  3. ncbi request reprint Randomized, controlled trial shows biofeedback to be superior to alternative treatments for patients with pelvic floor dyssynergia-type constipation
    Steve Heymen
    UNC Center for Functional GI and Motility Disorders, University of North Carolina at Chapel Hill, Chapel Hill, North Carolina, USA
    Dis Colon Rectum 50:428-41. 2007
    ....
  4. pmc Low-glycemic load decreases postprandial insulin and glucose and increases postprandial ghrelin in white but not black women
    Kimberly A Brownley
    Department of Psychiatry, University of North Carolina, Chapel Hill, NC, USA
    J Nutr 142:1240-5. 2012
    ..If reproducible, these findings have implications for individualized diet prescription for the purposes of glucose or weight control in women...
  5. doi request reprint Fecal incontinence in primary care: prevalence, diagnosis, and health care utilization
    Gena C Dunivan
    Department of Obstetrics and Gynecology, University of North Carolina, Chapel Hill, School of Medicine, Chapel Hill, NC 27599 7080, USA
    Am J Obstet Gynecol 202:493.e1-6. 2010
    ....
  6. ncbi request reprint Biofeedback treatment of constipation: a critical review
    Steve Heymen
    Center for Functional Gastrointestinal and Motility Disorders, Department of Medicine, The University of North Carolina, Chapel Hill, North Carolina, USA
    Dis Colon Rectum 46:1208-17. 2003
    ....
  7. pmc Likelihood of nursing home referral for fecally incontinent elderly patients is influenced by physician views on nursing home care and outpatient management of fecal incontinence
    Kirsten A Nyrop
    Sheps Center for Health Services Research, University of North Carolina, Chapel Hill, NC 27599 7080, USA
    J Am Med Dir Assoc 13:350-4. 2012
    ....
  8. ncbi request reprint Biofeedback treatment for functional anorectal disorders: a comprehensive efficacy review
    Olafur S Palsson
    Department of Medicine, Center for Functional Gastrointestinal and Motility Disorders, The University of North Carolina at Chapel Hill, Chapel Hill, North Carolina 27599 7080, USA
    Appl Psychophysiol Biofeedback 29:153-74. 2004
    ..001 for both). Biofeedback treatment may therefore be viewed as a valuable adjunct to medical management of functional PFD/constipation and incontinence.

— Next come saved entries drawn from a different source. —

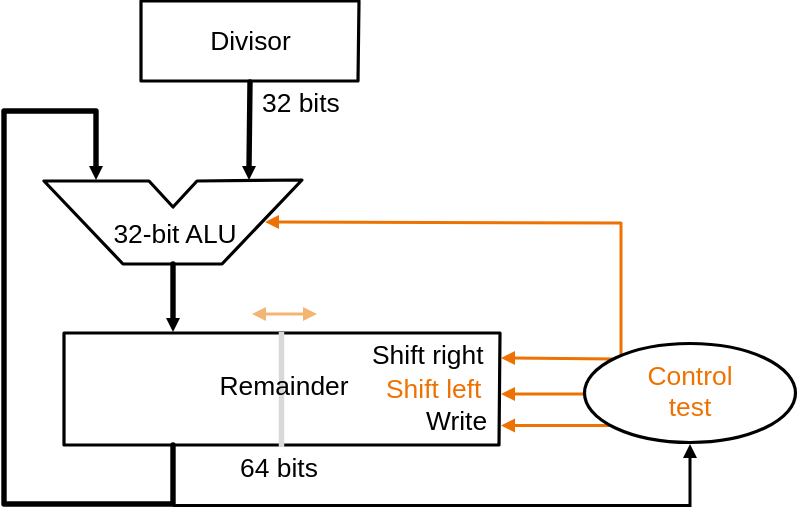
<!DOCTYPE html>
<html lang="en">
<head>
<meta charset="utf-8">
<title>Division hardware datapath</title>
<style>
:root {
  --ink: #000;
  --paper: #fff;
  --control: #ee7202;
  --shift: #f5b572;
  --divider: #d9d9d9;
}
* { box-sizing: border-box; }
html, body { margin: 0; overflow: hidden; background: var(--paper); }
.diagram {
  position: relative;
  width: 800px;
  height: 510px;
  overflow: hidden;
  background: var(--paper);
  color: var(--ink);
  font: 26.4px/30px "Liberation Sans", Arial, sans-serif;
}
.drawing { position: absolute; inset: 0; display: block; }
.drawing * { vector-effect: none; }
.shape { fill: var(--paper); stroke: var(--ink); stroke-width: 3.2; stroke-linejoin: round; }
.bus { fill: none; stroke: var(--ink); stroke-width: 5.4; stroke-linejoin: round; stroke-linecap: round; }
.wire { fill: none; stroke: var(--ink); stroke-width: 3; }
.signal { fill: none; stroke: var(--control); stroke-width: 3; stroke-linejoin: round; }
.shift-range { stroke: var(--shift); stroke-width: 3; }
.divider { stroke: var(--divider); stroke-width: 5.5; }
.head { fill: var(--ink); }
.head-control { fill: var(--control); }
.head-shift { fill: var(--shift); }
.label { position: absolute; margin: 0; white-space: nowrap; }
.centered { transform: translateX(-50%); text-align: center; }
.control { color: var(--control); }
.divisor { left: 250.5px; top: 26px; }
.divisor-width { left: 262px; top: 88px; }
.alu { left: 175px; top: 219px; }
.remainder { left: 284px; top: 371px; }
.remainder-width { left: 279px; top: 453px; }
.shift-right { left: 372px; top: 340px; }
.shift-left { left: 386px; top: 374px; }
.write { left: 426px; top: 406px; }
.control-test { left: 690px; top: 361px; line-height: 31px; }
</style>
</head>
<body>
<main class="diagram">
  <svg class="drawing" width="800" height="510" viewBox="0 0 800 510" aria-hidden="true">
    <defs>
      <path id="arrow-down" d="M-7 -14H7L0 0Z"/>
      <path id="arrow-left" d="M14 -7V7L0 0Z"/>
    </defs>

    <g id="blocks">
      <path class="shape" d="M141 1H359L358 81H141Z"/>
      <path class="shape" d="M44 181H149L173 207L197 181L302 180L222 264H123Z"/>
      <path class="shape" d="M64 333H500L499 445H64Z"/>
      <line class="divider" x1="281.5" y1="332" x2="281.5" y2="447"/>
    </g>

    <g id="data-paths">
      <path class="wire" d="M173 505.5H690V456"/>
      <path class="bus" d="M173 445V504H4V111H96V168"/>
      <path class="bus" d="M250 82L249 168"/>
      <path class="bus" d="M173 264V320"/>
      <use class="head" href="#arrow-down" x="96" y="180"/>
      <use class="head" href="#arrow-down" x="249" y="180"/>
      <use class="head" href="#arrow-down" x="173" y="332"/>
      <path class="head" d="M683 458H697L690 444Z"/>
    </g>

    <g id="control-signals">
      <path class="signal" d="M278 222L621 223V355"/>
      <path class="signal" d="M513 358L614 359"/>
      <path class="signal" d="M513 394H586"/>
      <path class="signal" d="M513 425.5H612"/>
      <use class="head-control" href="#arrow-left" x="265" y="222"/>
      <use class="head-control" href="#arrow-left" x="501" y="358"/>
      <use class="head-control" href="#arrow-left" x="501" y="394"/>
      <use class="head-control" href="#arrow-left" x="501" y="425.5"/>
    </g>

    <g id="shift-direction">
      <line class="shift-range" x1="264" y1="314" x2="305" y2="314"/>
      <use class="head-shift" href="#arrow-left" x="252" y="314"/>
      <path class="head-shift" d="M303 307V321L317 314Z"/>
    </g>

    <ellipse class="shape" cx="690" cy="393" rx="105.5" ry="49.5"/>
  </svg>

  <p class="label centered divisor">Divisor</p>
  <p class="label divisor-width">32 bits</p>
  <p class="label centered alu">32-bit ALU</p>
  <p class="label centered remainder">Remainder</p>
  <p class="label shift-right">Shift right</p>
  <p class="label control shift-left">Shift left</p>
  <p class="label write">Write</p>
  <p class="label centered remainder-width">64 bits</p>
  <p class="label centered control control-test">Control<br>test</p>
</main>
</body>
</html>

A number of recommendations for future investigations are made based on the review...
  9. ncbi request reprint Psychological and cognitive variables affecting treatment outcomes for urinary and fecal incontinence
    Steve Heymen
    Department of Medicine, Division of Digestive Diseases, University of North Caroline at Chapel Hill, 27599 7080, USA
    Gastroenterology 126:S146-51. 2004
    ....
  10. doi request reprint Effect of glycemic load on peptide-YY levels in a biracial sample of obese and normal weight women
    Kimberly A Brownley
    Department of Psychiatry, University of North Carolina at Chapel Hill, Chapel Hill, North Carolina, USA
    Obesity (Silver Spring) 18:1297-303. 2010
    ....
  11. ncbi request reprint Biofeedback therapy for dyssynergic defecation
    Giuseppe Chiarioni
    Divisione di Riabilitazione Gastroenterologica dell, Universitade Verona, Azienda Ospedaliera di Verona, Centro Ospedaliero Clinicizzato, 37067 Valeggio sul Mincio VR, Italy
    World J Gastroenterol 12:7069-74. 2006
    ..Based on three randomized controlled studies in the last two years, biofeedback appears to be the preferred treatment for dyssynergic defecation in adults...